One locked down Water Protector said, “Think about the water you drink every day. Think about the fact that a human can’t live more than three days without water. Think of what you would do if a corporation just took that from you. So many Indigenous bodies have gone towards protecting the resources that we all benefit from and everyone should think about how they can be someone who actually defends the water and isn’t just somebody who is using it.”
The treaty ceremony at the headwaters, led by the RISE Coalition, was followed by remarks from the visiting celebrities alongside Bill McKibben, Dawn Goodwin and Nancy Beaulieau. Participants are now holding space on the easement along the banks of the Mississippi and are prepared to stay.

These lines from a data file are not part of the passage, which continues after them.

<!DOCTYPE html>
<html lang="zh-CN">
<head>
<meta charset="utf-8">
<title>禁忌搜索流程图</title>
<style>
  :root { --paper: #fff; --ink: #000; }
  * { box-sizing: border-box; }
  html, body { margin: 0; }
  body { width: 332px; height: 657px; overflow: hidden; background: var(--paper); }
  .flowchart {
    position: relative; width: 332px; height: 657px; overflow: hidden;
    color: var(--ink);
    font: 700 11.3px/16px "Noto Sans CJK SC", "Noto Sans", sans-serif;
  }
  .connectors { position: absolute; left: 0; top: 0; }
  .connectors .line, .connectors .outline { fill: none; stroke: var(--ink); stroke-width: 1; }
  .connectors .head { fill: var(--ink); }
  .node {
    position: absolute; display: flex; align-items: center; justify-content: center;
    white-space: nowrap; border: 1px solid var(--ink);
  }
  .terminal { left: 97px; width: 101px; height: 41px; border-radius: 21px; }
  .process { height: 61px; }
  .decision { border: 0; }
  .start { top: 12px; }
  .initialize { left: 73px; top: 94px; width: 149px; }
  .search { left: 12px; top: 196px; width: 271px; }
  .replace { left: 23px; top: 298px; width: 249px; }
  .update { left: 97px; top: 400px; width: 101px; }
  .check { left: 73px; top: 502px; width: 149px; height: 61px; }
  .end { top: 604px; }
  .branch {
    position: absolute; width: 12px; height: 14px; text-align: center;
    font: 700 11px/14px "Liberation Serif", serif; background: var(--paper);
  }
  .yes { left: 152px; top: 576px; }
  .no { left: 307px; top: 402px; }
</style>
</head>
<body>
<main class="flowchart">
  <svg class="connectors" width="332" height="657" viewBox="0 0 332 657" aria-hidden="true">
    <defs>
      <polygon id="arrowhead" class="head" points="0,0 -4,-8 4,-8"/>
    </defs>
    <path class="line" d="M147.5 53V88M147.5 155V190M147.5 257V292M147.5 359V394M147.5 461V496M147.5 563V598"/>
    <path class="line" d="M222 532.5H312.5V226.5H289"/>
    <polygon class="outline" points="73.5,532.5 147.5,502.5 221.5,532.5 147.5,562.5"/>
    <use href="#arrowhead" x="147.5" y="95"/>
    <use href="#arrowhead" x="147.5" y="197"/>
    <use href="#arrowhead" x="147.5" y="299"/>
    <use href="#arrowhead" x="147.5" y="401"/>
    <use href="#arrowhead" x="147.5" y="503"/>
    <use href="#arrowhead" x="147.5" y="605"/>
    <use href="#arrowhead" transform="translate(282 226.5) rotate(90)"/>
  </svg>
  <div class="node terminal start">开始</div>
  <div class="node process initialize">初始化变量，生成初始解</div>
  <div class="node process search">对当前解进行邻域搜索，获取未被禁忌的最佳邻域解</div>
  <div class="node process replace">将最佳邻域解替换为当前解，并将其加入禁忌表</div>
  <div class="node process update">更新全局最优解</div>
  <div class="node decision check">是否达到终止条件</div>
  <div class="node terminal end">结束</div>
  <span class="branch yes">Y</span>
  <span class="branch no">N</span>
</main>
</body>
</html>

“For years we have tried to assert our sovereignty and speak out against Line 3. We still have time to save our sacred waters and land – our life sources.” said Dawn Goodwin, co-founder of the RISE Coalition.
As Enbridge prepares to drill below 22 Minnesota rivers and more than 200 water bodies, including the headwaters of the Mississippi River, the movement of water protectors opposing the controversial Line 3 pipeline is growing quickly.
“We called this mobilization the Treaty People Gathering because we are all treaty people. Our non-native allies have a responsibility to stand with us against projects like the Line 3 pipeline that put our Anishinaabe lifeways at risk. Today, we’re taking a stand for our right to hunt, fish, and gather, and for the future of the climate,” said Nancy Beaulieau, Northern Minnesota Organizer with MN350 and co-founder of the RISE coalition.
Anishinaabe tribes and allied groups have been resisting the construction of Line 3 across Minnesota since it was proposed in 2014. Since construction began in December of last year, more than 250 people had already been arrested protesting construction.
On May 26, more than 300 organizations submitted a letter to the Biden Administration calling for President Biden to direct the Army Corps of Engineers to immediately re-evaluate and suspend or revoke Enbridge’s Line 3 Clean Water Act Section 404 permit.
Although Enbridge calls this project a “replacement,” it includes 337 miles of new larger pipe, half of which is in a new corridor crossing more than 200 bodies of water, far from Enbridge’s other pipes.
The new pipeline would initially be able to transport almost twice as much crude oil as existing Line 3.
Tribal governments, climate groups, and the Minnesota State Department of Commerce have sued in state court to revoke the pipeline’s “Certificate of Need,” arguing that the additional oil supply is not needed and the especially carbon-intensive tar sands oil will contribute to catastrophic climate change. Analysis has shown that building Line 3 would unlock the emissions equivalent to building 50 coal plants.